Instructions to follow = The records that follow must be repeated verbatim, every one of them.

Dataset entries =
-------------------------
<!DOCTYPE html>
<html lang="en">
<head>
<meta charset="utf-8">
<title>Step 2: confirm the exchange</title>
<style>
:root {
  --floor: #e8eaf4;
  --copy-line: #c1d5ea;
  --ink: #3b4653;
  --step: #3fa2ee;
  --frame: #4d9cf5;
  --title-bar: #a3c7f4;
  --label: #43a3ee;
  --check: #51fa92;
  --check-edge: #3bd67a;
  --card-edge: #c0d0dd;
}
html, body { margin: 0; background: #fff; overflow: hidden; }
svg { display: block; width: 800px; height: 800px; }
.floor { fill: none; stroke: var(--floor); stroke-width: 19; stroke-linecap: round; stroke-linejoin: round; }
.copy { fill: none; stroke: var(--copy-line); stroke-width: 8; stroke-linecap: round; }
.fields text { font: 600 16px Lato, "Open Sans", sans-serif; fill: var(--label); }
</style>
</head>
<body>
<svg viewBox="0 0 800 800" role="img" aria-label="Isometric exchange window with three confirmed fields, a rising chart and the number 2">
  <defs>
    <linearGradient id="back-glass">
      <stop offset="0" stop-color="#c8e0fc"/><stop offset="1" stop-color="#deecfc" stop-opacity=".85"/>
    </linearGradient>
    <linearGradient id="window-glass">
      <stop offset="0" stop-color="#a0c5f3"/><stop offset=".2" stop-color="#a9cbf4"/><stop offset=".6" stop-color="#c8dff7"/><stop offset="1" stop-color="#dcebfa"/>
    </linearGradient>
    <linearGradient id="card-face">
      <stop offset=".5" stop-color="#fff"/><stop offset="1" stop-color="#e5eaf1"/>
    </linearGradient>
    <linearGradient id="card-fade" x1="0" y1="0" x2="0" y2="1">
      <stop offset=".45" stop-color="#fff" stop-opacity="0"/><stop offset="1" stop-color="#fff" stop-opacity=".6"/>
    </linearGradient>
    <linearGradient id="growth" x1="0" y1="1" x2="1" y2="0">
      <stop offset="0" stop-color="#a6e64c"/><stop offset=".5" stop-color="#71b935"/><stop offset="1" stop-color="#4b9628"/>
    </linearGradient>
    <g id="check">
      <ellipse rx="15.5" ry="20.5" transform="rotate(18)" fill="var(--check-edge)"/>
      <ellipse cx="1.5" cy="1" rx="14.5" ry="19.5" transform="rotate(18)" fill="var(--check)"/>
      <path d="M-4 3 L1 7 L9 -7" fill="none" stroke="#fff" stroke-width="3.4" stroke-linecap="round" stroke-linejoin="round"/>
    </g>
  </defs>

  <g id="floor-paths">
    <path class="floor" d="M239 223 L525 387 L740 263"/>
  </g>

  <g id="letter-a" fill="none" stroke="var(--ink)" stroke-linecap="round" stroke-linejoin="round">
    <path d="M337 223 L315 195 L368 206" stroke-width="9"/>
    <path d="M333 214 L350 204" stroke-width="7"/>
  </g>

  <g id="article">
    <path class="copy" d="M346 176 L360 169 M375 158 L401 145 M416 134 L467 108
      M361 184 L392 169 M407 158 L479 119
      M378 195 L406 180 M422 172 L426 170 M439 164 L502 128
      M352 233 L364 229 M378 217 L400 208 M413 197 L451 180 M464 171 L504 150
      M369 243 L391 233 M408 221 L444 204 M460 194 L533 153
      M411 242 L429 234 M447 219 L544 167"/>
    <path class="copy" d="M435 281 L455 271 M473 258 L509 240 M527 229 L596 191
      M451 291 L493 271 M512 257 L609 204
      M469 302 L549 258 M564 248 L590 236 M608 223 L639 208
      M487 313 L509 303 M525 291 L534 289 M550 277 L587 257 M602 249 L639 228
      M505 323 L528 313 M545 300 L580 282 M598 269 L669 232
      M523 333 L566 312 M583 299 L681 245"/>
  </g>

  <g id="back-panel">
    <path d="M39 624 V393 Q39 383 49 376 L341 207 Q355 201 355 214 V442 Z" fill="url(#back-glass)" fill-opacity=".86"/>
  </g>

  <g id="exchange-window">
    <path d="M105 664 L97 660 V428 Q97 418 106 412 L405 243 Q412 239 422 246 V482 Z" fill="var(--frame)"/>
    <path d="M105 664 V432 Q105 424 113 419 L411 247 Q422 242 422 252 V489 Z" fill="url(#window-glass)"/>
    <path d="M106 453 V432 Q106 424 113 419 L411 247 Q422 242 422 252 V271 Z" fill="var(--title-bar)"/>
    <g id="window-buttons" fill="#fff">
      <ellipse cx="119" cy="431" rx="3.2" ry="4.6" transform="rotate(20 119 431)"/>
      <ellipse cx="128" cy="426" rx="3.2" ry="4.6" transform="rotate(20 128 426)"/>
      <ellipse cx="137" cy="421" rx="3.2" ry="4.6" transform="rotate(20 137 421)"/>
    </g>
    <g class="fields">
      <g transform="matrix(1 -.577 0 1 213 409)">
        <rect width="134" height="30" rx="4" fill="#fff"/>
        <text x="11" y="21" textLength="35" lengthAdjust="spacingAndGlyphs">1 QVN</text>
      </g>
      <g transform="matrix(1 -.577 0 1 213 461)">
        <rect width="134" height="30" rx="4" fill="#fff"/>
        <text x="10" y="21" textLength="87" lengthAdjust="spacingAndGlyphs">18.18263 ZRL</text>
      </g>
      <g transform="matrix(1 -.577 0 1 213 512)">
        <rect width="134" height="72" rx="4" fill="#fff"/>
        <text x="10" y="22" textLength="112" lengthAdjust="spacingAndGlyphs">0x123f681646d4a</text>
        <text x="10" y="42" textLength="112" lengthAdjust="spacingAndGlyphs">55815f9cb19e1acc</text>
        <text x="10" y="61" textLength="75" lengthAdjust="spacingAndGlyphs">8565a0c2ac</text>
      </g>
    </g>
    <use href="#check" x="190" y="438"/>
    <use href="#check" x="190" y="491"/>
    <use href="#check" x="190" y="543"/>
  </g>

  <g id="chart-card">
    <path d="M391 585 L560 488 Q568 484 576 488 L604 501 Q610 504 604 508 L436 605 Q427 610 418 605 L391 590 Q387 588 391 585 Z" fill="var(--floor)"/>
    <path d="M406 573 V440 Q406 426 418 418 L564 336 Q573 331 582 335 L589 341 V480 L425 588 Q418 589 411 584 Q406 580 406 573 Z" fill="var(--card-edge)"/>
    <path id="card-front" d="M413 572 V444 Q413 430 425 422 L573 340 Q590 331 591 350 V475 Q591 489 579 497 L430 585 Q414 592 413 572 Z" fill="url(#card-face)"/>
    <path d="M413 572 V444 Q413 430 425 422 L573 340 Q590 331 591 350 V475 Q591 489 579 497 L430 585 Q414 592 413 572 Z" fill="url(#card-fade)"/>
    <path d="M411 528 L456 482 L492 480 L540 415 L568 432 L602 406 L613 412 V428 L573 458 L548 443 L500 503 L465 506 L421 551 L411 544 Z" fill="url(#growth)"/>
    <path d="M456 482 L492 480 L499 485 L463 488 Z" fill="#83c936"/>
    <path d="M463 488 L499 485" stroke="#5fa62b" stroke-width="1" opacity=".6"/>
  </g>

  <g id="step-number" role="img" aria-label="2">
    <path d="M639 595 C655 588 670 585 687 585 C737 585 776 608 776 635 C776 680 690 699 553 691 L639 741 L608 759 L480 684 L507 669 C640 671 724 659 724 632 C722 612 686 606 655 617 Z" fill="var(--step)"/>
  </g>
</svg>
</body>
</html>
-------------------------
The answer =
<!DOCTYPE html>
<html lang="en">
<head>
<meta charset="utf-8">
<title>Step 2: confirm the exchange</title>
<style>
:root {
  --floor: #e8eaf4;
  --copy-line: #c1d5ea;
  --ink: #3b4653;
  --step: #3fa2ee;
  --frame: #4d9cf5;
  --title-bar: #a3c7f4;
  --label: #43a3ee;
  --check: #51fa92;
  --check-edge: #3bd67a;
  --card-edge: #c0d0dd;
}
html, body { margin: 0; background: #fff; overflow: hidden; }
svg { display: block; width: 800px; height: 800px; }
.floor { fill: none; stroke: var(--floor); stroke-width: 19; stroke-linecap: round; stroke-linejoin: round; }
.copy { fill: none; stroke: var(--copy-line); stroke-width: 8; stroke-linecap: round; }
.fields text { font: 600 16px Lato, "Open Sans", sans-serif; fill: var(--label); }
</style>
</head>
<body>
<svg viewBox="0 0 800 800" role="img" aria-label="Isometric exchange window with three confirmed fields, a rising chart and the number 2">
  <defs>
    <linearGradient id="back-glass">
      <stop offset="0" stop-color="#c8e0fc"/><stop offset="1" stop-color="#deecfc" stop-opacity=".85"/>
    </linearGradient>
    <linearGradient id="window-glass">
      <stop offset="0" stop-color="#a0c5f3"/><stop offset=".2" stop-color="#a9cbf4"/><stop offset=".6" stop-color="#c8dff7"/><stop offset="1" stop-color="#dcebfa"/>
    </linearGradient>
    <linearGradient id="card-face">
      <stop offset=".5" stop-color="#fff"/><stop offset="1" stop-color="#e5eaf1"/>
    </linearGradient>
    <linearGradient id="card-fade" x1="0" y1="0" x2="0" y2="1">
      <stop offset=".45" stop-color="#fff" stop-opacity="0"/><stop offset="1" stop-color="#fff" stop-opacity=".6"/>
    </linearGradient>
    <linearGradient id="growth" x1="0" y1="1" x2="1" y2="0">
      <stop offset="0" stop-color="#a6e64c"/><stop offset=".5" stop-color="#71b935"/><stop offset="1" stop-color="#4b9628"/>
    </linearGradient>
    <g id="check">
      <ellipse rx="15.5" ry="20.5" transform="rotate(18)" fill="var(--check-edge)"/>
      <ellipse cx="1.5" cy="1" rx="14.5" ry="19.5" transform="rotate(18)" fill="var(--check)"/>
      <path d="M-4 3 L1 7 L9 -7" fill="none" stroke="#fff" stroke-width="3.4" stroke-linecap="round" stroke-linejoin="round"/>
    </g>
  </defs>

  <g id="floor-paths">
    <path class="floor" d="M239 223 L525 387 L740 263"/>
  </g>

  <g id="letter-a" fill="none" stroke="var(--ink)" stroke-linecap="round" stroke-linejoin="round">
    <path d="M337 223 L315 195 L368 206" stroke-width="9"/>
    <path d="M333 214 L350 204" stroke-width="7"/>
  </g>

  <g id="article">
    <path class="copy" d="M346 176 L360 169 M375 158 L401 145 M416 134 L467 108
      M361 184 L392 169 M407 158 L479 119
      M378 195 L406 180 M422 172 L426 170 M439 164 L502 128
      M352 233 L364 229 M378 217 L400 208 M413 197 L451 180 M464 171 L504 150
      M369 243 L391 233 M408 221 L444 204 M460 194 L533 153
      M411 242 L429 234 M447 219 L544 167"/>
    <path class="copy" d="M435 281 L455 271 M473 258 L509 240 M527 229 L596 191
      M451 291 L493 271 M512 257 L609 204
      M469 302 L549 258 M564 248 L590 236 M608 223 L639 208
      M487 313 L509 303 M525 291 L534 289 M550 277 L587 257 M602 249 L639 228
      M505 323 L528 313 M545 300 L580 282 M598 269 L669 232
      M523 333 L566 312 M583 299 L681 245"/>
  </g>

  <g id="back-panel">
    <path d="M39 624 V393 Q39 383 49 376 L341 207 Q355 201 355 214 V442 Z" fill="url(#back-glass)" fill-opacity=".86"/>
  </g>

  <g id="exchange-window">
    <path d="M105 664 L97 660 V428 Q97 418 106 412 L405 243 Q412 239 422 246 V482 Z" fill="var(--frame)"/>
    <path d="M105 664 V432 Q105 424 113 419 L411 247 Q422 242 422 252 V489 Z" fill="url(#window-glass)"/>
    <path d="M106 453 V432 Q106 424 113 419 L411 247 Q422 242 422 252 V271 Z" fill="var(--title-bar)"/>
    <g id="window-buttons" fill="#fff">
      <ellipse cx="119" cy="431" rx="3.2" ry="4.6" transform="rotate(20 119 431)"/>
      <ellipse cx="128" cy="426" rx="3.2" ry="4.6" transform="rotate(20 128 426)"/>
      <ellipse cx="137" cy="421" rx="3.2" ry="4.6" transform="rotate(20 137 421)"/>
    </g>
    <g class="fields">
      <g transform="matrix(1 -.577 0 1 213 409)">
        <rect width="134" height="30" rx="4" fill="#fff"/>
        <text x="11" y="21" textLength="35" lengthAdjust="spacingAndGlyphs">1 QVN</text>
      </g>
      <g transform="matrix(1 -.577 0 1 213 461)">
        <rect width="134" height="30" rx="4" fill="#fff"/>
        <text x="10" y="21" textLength="87" lengthAdjust="spacingAndGlyphs">18.18263 ZRL</text>
      </g>
      <g transform="matrix(1 -.577 0 1 213 512)">
        <rect width="134" height="72" rx="4" fill="#fff"/>
        <text x="10" y="22" textLength="112" lengthAdjust="spacingAndGlyphs">0x123f681646d4a</text>
        <text x="10" y="42" textLength="112" lengthAdjust="spacingAndGlyphs">55815f9cb19e1acc</text>
        <text x="10" y="61" textLength="75" lengthAdjust="spacingAndGlyphs">8565a0c2ac</text>
      </g>
    </g>
    <use href="#check" x="190" y="438"/>
    <use href="#check" x="190" y="491"/>
    <use href="#check" x="190" y="543"/>
  </g>

  <g id="chart-card">
    <path d="M391 585 L560 488 Q568 484 576 488 L604 501 Q610 504 604 508 L436 605 Q427 610 418 605 L391 590 Q387 588 391 585 Z" fill="var(--floor)"/>
    <path d="M406 573 V440 Q406 426 418 418 L564 336 Q573 331 582 335 L589 341 V480 L425 588 Q418 589 411 584 Q406 580 406 573 Z" fill="var(--card-edge)"/>
    <path id="card-front" d="M413 572 V444 Q413 430 425 422 L573 340 Q590 331 591 350 V475 Q591 489 579 497 L430 585 Q414 592 413 572 Z" fill="url(#card-face)"/>
    <path d="M413 572 V444 Q413 430 425 422 L573 340 Q590 331 591 350 V475 Q591 489 579 497 L430 585 Q414 592 413 572 Z" fill="url(#card-fade)"/>
    <path d="M411 528 L456 482 L492 480 L540 415 L568 432 L602 406 L613 412 V428 L573 458 L548 443 L500 503 L465 506 L421 551 L411 544 Z" fill="url(#growth)"/>
    <path d="M456 482 L492 480 L499 485 L463 488 Z" fill="#83c936"/>
    <path d="M463 488 L499 485" stroke="#5fa62b" stroke-width="1" opacity=".6"/>
  </g>

  <g id="step-number" role="img" aria-label="2">
    <path d="M639 595 C655 588 670 585 687 585 C737 585 776 608 776 635 C776 680 690 699 553 691 L639 741 L608 759 L480 684 L507 669 C640 671 724 659 724 632 C722 612 686 606 655 617 Z" fill="var(--step)"/>
  </g>
</svg>
</body>
</html>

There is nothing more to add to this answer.